Repeat the data in full and exactly. Leave the pictures out.

• • •

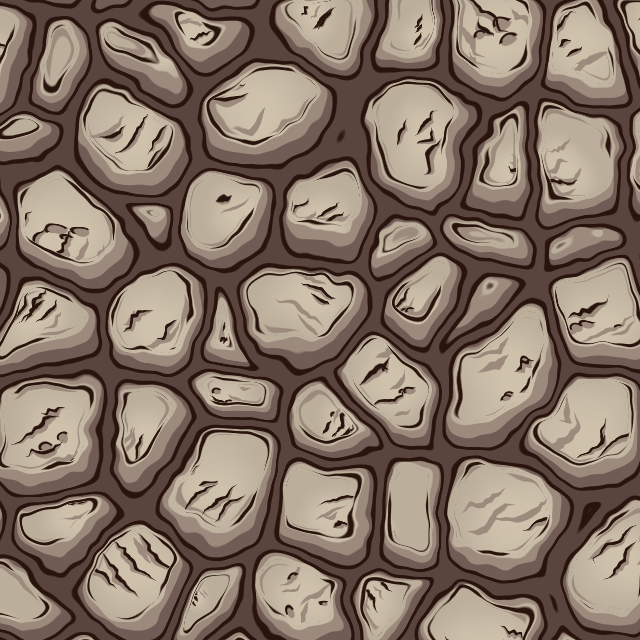
Reproduce this texture procedurally as a WebGL 2 fragment shader.

```glsl
#version 300 es
precision highp float;
// Cartoon wall of rounded, inked field stones set in dark mortar.
uniform vec2 u_resolution;
out vec4 fragColor;

const vec3 INK = vec3(0.16, 0.08, 0.05);
const vec3 MORTAR = vec3(0.35, 0.27, 0.24);
const vec3 SHADE_DARK = vec3(0.44, 0.36, 0.33);
const vec3 SHADE_MID = vec3(0.61, 0.54, 0.49);
const vec3 LIGHT = vec3(0.78, 0.73, 0.65);
const float GRID = 7.0;          // stones per canvas height
const float JITTER = 0.8;
const float SIZE_SPREAD = 0.6;   // how strongly big stones push small ones
const float GAP = 0.035;         // half width of the mortar, in grid cells
const float OUTLINE = 0.038;
const float RIM = 0.055;         // light lip between outline and inner contour
const float DARK_DEPTH = 0.13;
const float MID_DEPTH = 0.23;
const vec2 SHADE_DIR = vec2(0.34, -0.94);
const int STROKES = 5;
const int PITS = 3;

float pixel; // one pixel in grid cells

vec2 hash2(vec2 p) {
    vec3 q = fract(p.xyx * vec3(0.1031, 0.1030, 0.0973));
    q += dot(q, q.yzx + 33.33);
    return fract((q.xx + q.yz) * q.zy);
}

vec2 noise2(vec2 p) {
    vec2 i = floor(p), f = fract(p);
    f = f * f * (3.0 - 2.0 * f);
    return mix(mix(hash2(i), hash2(i + vec2(1, 0)), f.x),
               mix(hash2(i + vec2(0, 1)), hash2(i + vec2(1, 1)), f.x), f.y);
}

float fill(float d) { return clamp(d / pixel + 0.5, 0.0, 1.0); }

// Stone centre in xy, relative size in z.
vec3 stoneSite(vec2 cell) {
    vec2 offset = 0.5 + JITTER * (hash2(cell) - 0.5);
    return vec3(cell + offset, hash2(cell + 71.0).x);
}

// Cell of the stone that owns p, by weighted distance.
vec2 owningCell(vec2 p) {
    vec2 base = floor(p), owner = base;
    float best = 1e3;
    for (int k = 0; k < 25; k++) {
        vec2 cell = base + vec2(k % 5 - 2, k / 5 - 2);
        vec3 s = stoneSite(cell);
        float d = dot(p - s.xy, p - s.xy) - SIZE_SPREAD * s.z;
        if (d < best) { best = d; owner = cell; }
    }
    return owner;
}

// Rounded distances to the outer edge, dark bevel and top face; w is the inner radius.
vec4 stoneEdges(vec2 p, vec2 cell, vec3 s) {
    float sharpness = mix(26.0, 12.0, s.z), radius = 1.0;
    float depth = mix(0.55, 1.1, s.z);
    vec3 sum = vec3(0.0);
    for (int k = 0; k < 25; k++) {
        if (k == 12) continue;
        vec3 o = stoneSite(cell + vec2(k % 5 - 2, k / 5 - 2));
        vec2 between = o.xy - s.xy;
        float span = length(between);
        vec2 normal = between / span;
        float reach = 0.5 * (span + SIZE_SPREAD * (s.z - o.z) / span);
        float facing = max(dot(normal, SHADE_DIR), 0.0) * depth;
        vec3 inset = facing * vec3(0.0, DARK_DEPTH, MID_DEPTH);
        sum += exp(-sharpness * (reach - dot(p - s.xy, normal) - inset));
        radius = min(radius, reach);
    }
    return vec4(-log(sum) / sharpness, clamp(radius, 0.14, 0.8));
}

void main() {
    pixel = GRID / u_resolution.y;
    vec2 p = gl_FragCoord.xy * pixel;
    p += 0.17 * (noise2(p * 2.2) - 0.5) + 0.05 * (noise2(p * 6.5 + 9.0) - 0.5);

    vec2 cell = owningCell(p);
    vec3 site = stoneSite(cell);
    vec4 edges = stoneEdges(p, cell, site);
    float radius = edges.w;
    vec2 wobble = noise2(p * 5.0 + 31.0) - 0.5;
    vec2 breaks = noise2(p * 3.3 + 57.0);
    vec3 inner = edges.xyz - GAP - OUTLINE;
    float face = inner.z - RIM + 0.05 * wobble.x;

    // Top face with a soft glow, then the two bevel tones
    vec2 local = (p - site.xy) / radius;
    vec3 color = LIGHT * mix(1.04, 0.94, smoothstep(0.2, 1.4, length(local)));
    float midEdge = inner.z - 0.02 + 0.07 * wobble.x;
    float innerBand = 0.06 * (breaks.y - 0.55) - abs(face - 0.04);
    color = mix(color, SHADE_MID, max(fill(-midEdge), fill(innerBand)));
    color = mix(color, SHADE_DARK, fill(-(inner.y + 0.05 * wobble.y)));

    // Broken contour around the top face
    float ink = fill(0.055 * (breaks.x - 0.36) * step(0.36, breaks.x) - 0.004 - abs(face) * 0.9);
    ink = min(ink, fill(0.016 - abs(face)));

    // Slanted cracks: tapered shadow wedges, some with an ink line
    vec2 mood = hash2(cell + 13.0);
    float angle = mix(0.35, 1.05, mood.x) * (mood.y > 0.72 ? -1.0 : 1.0);
    float c = cos(angle), sn = sin(angle);
    vec2 q = vec2(c * local.x + sn * local.y, c * local.y - sn * local.x);
    float clip = face - 0.02;
    for (int i = 0; i < STROKES; i++) {
        vec2 key = cell * 5.0 + vec2(i * 17, i * 29);
        vec2 place = hash2(key), kind = hash2(key + 43.0);
        float along = (q.x - 0.9 * (place.y - 0.5)) / mix(0.22, 0.65, kind.x);
        float bend = noise2(vec2(q.x * 3.0, place.x * 90.0)).x - 0.5
                   + 0.4 * (noise2(vec2(q.x * 9.0, place.y * 90.0)).x - 0.5);
        float across = (q.y - (float(i) - 2.0) * 0.33 - 0.3 * (place.x - 0.5) - 0.22 * bend) * radius;
        float taper = 1.0 - along * along;
        float wedge = min(across + 0.13 * radius * taper, -across);
        color = mix(color, SHADE_MID, fill(min(wedge, clip)));
        float line = 0.02 * taper - abs(across);
        ink = max(ink, fill(min(line, clip)) * step(0.5, kind.y));
    }

    // Small pits with an inked upper lip, on some stones only
    for (int i = 0; i < PITS; i++) {
        vec2 key = cell * 3.0 + vec2(i * 37, i * 11) + 5.0;
        vec2 away = local - 1.1 * (hash2(key) - 0.5);
        float size = mix(0.06, 0.14, hash2(key + 19.0).x);
        float pit = (size - length(away * vec2(0.8, 1.2)) + 0.06 * wobble.y) * radius;
        float present = step(0.68, hash2(cell + 91.0).x);
        color = mix(color, SHADE_MID, fill(min(pit, clip)) * present);
        float lip = min(0.012 - abs(pit), (away.y - 0.5 * away.x) * radius);
        ink = max(ink, fill(min(lip, clip)) * present);
    }

    // Ink, heavy outline and mortar
    color = mix(color, INK, ink);
    float outlineWidth = OUTLINE + 0.014 * wobble.y;
    color = mix(color, INK, fill(GAP + outlineWidth - edges.x));
    color = mix(color, MORTAR, fill(GAP - edges.x));
    fragColor = vec4(color, 1.0);
}
```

• • •

- [Result of this exercise]:
Reproduce this texture procedurally as a WebGL 2 fragment shader.

```glsl
#version 300 es
precision highp float;
// Cartoon wall of rounded, inked field stones set in dark mortar.
uniform vec2 u_resolution;
out vec4 fragColor;

const vec3 INK = vec3(0.16, 0.08, 0.05);
const vec3 MORTAR = vec3(0.35, 0.27, 0.24);
const vec3 SHADE_DARK = vec3(0.44, 0.36, 0.33);
const vec3 SHADE_MID = vec3(0.61, 0.54, 0.49);
const vec3 LIGHT = vec3(0.78, 0.73, 0.65);
const float GRID = 7.0;          // stones per canvas height
const float JITTER = 0.8;
const float SIZE_SPREAD = 0.6;   // how strongly big stones push small ones
const float GAP = 0.035;         // half width of the mortar, in grid cells
const float OUTLINE = 0.038;
const float RIM = 0.055;         // light lip between outline and inner contour
const float DARK_DEPTH = 0.13;
const float MID_DEPTH = 0.23;
const vec2 SHADE_DIR = vec2(0.34, -0.94);
const int STROKES = 5;
const int PITS = 3;

float pixel; // one pixel in grid cells

vec2 hash2(vec2 p) {
    vec3 q = fract(p.xyx * vec3(0.1031, 0.1030, 0.0973));
    q += dot(q, q.yzx + 33.33);
    return fract((q.xx + q.yz) * q.zy);
}

vec2 noise2(vec2 p) {
    vec2 i = floor(p), f = fract(p);
    f = f * f * (3.0 - 2.0 * f);
    return mix(mix(hash2(i), hash2(i + vec2(1, 0)), f.x),
               mix(hash2(i + vec2(0, 1)), hash2(i + vec2(1, 1)), f.x), f.y);
}

float fill(float d) { return clamp(d / pixel + 0.5, 0.0, 1.0); }

// Stone centre in xy, relative size in z.
vec3 stoneSite(vec2 cell) {
    vec2 offset = 0.5 + JITTER * (hash2(cell) - 0.5);
    return vec3(cell + offset, hash2(cell + 71.0).x);
}

// Cell of the stone that owns p, by weighted distance.
vec2 owningCell(vec2 p) {
    vec2 base = floor(p), owner = base;
    float best = 1e3;
    for (int k = 0; k < 25; k++) {
        vec2 cell = base + vec2(k % 5 - 2, k / 5 - 2);
        vec3 s = stoneSite(cell);
        float d = dot(p - s.xy, p - s.xy) - SIZE_SPREAD * s.z;
        if (d < best) { best = d; owner = cell; }
    }
    return owner;
}

// Rounded distances to the outer edge, dark bevel and top face; w is the inner radius.
vec4 stoneEdges(vec2 p, vec2 cell, vec3 s) {
    float sharpness = mix(26.0, 12.0, s.z), radius = 1.0;
    float depth = mix(0.55, 1.1, s.z);
    vec3 sum = vec3(0.0);
    for (int k = 0; k < 25; k++) {
        if (k == 12) continue;
        vec3 o = stoneSite(cell + vec2(k % 5 - 2, k / 5 - 2));
        vec2 between = o.xy - s.xy;
        float span = length(between);
        vec2 normal = between / span;
        float reach = 0.5 * (span + SIZE_SPREAD * (s.z - o.z) / span);
        float facing = max(dot(normal, SHADE_DIR), 0.0) * depth;
        vec3 inset = facing * vec3(0.0, DARK_DEPTH, MID_DEPTH);
        sum += exp(-sharpness * (reach - dot(p - s.xy, normal) - inset));
        radius = min(radius, reach);
    }
    return vec4(-log(sum) / sharpness, clamp(radius, 0.14, 0.8));
}

void main() {
    pixel = GRID / u_resolution.y;
    vec2 p = gl_FragCoord.xy * pixel;
    p += 0.17 * (noise2(p * 2.2) - 0.5) + 0.05 * (noise2(p * 6.5 + 9.0) - 0.5);

    vec2 cell = owningCell(p);
    vec3 site = stoneSite(cell);
    vec4 edges = stoneEdges(p, cell, site);
    float radius = edges.w;
    vec2 wobble = noise2(p * 5.0 + 31.0) - 0.5;
    vec2 breaks = noise2(p * 3.3 + 57.0);
    vec3 inner = edges.xyz - GAP - OUTLINE;
    float face = inner.z - RIM + 0.05 * wobble.x;

    // Top face with a soft glow, then the two bevel tones
    vec2 local = (p - site.xy) / radius;
    vec3 color = LIGHT * mix(1.04, 0.94, smoothstep(0.2, 1.4, length(local)));
    float midEdge = inner.z - 0.02 + 0.07 * wobble.x;
    float innerBand = 0.06 * (breaks.y - 0.55) - abs(face - 0.04);
    color = mix(color, SHADE_MID, max(fill(-midEdge), fill(innerBand)));
    color = mix(color, SHADE_DARK, fill(-(inner.y + 0.05 * wobble.y)));

    // Broken contour around the top face
    float ink = fill(0.055 * (breaks.x - 0.36) * step(0.36, breaks.x) - 0.004 - abs(face) * 0.9);
    ink = min(ink, fill(0.016 - abs(face)));

    // Slanted cracks: tapered shadow wedges, some with an ink line
    vec2 mood = hash2(cell + 13.0);
    float angle = mix(0.35, 1.05, mood.x) * (mood.y > 0.72 ? -1.0 : 1.0);
    float c = cos(angle), sn = sin(angle);
    vec2 q = vec2(c * local.x + sn * local.y, c * local.y - sn * local.x);
    float clip = face - 0.02;
    for (int i = 0; i < STROKES; i++) {
        vec2 key = cell * 5.0 + vec2(i * 17, i * 29);
        vec2 place = hash2(key), kind = hash2(key + 43.0);
        float along = (q.x - 0.9 * (place.y - 0.5)) / mix(0.22, 0.65, kind.x);
        float bend = noise2(vec2(q.x * 3.0, place.x * 90.0)).x - 0.5
                   + 0.4 * (noise2(vec2(q.x * 9.0, place.y * 90.0)).x - 0.5);
        float across = (q.y - (float(i) - 2.0) * 0.33 - 0.3 * (place.x - 0.5) - 0.22 * bend) * radius;
        float taper = 1.0 - along * along;
        float wedge = min(across + 0.13 * radius * taper, -across);
        color = mix(color, SHADE_MID, fill(min(wedge, clip)));
        float line = 0.02 * taper - abs(across);
        ink = max(ink, fill(min(line, clip)) * step(0.5, kind.y));
    }

    // Small pits with an inked upper lip, on some stones only
    for (int i = 0; i < PITS; i++) {
        vec2 key = cell * 3.0 + vec2(i * 37, i * 11) + 5.0;
        vec2 away = local - 1.1 * (hash2(key) - 0.5);
        float size = mix(0.06, 0.14, hash2(key + 19.0).x);
        float pit = (size - length(away * vec2(0.8, 1.2)) + 0.06 * wobble.y) * radius;
        float present = step(0.68, hash2(cell + 91.0).x);
        color = mix(color, SHADE_MID, fill(min(pit, clip)) * present);
        float lip = min(0.012 - abs(pit), (away.y - 0.5 * away.x) * radius);
        ink = max(ink, fill(min(lip, clip)) * present);
    }

    // Ink, heavy outline and mortar
    color = mix(color, INK, ink);
    float outlineWidth = OUTLINE + 0.014 * wobble.y;
    color = mix(color, INK, fill(GAP + outlineWidth - edges.x));
    color = mix(color, MORTAR, fill(GAP - edges.x));
    fragColor = vec4(color, 1.0);
}
```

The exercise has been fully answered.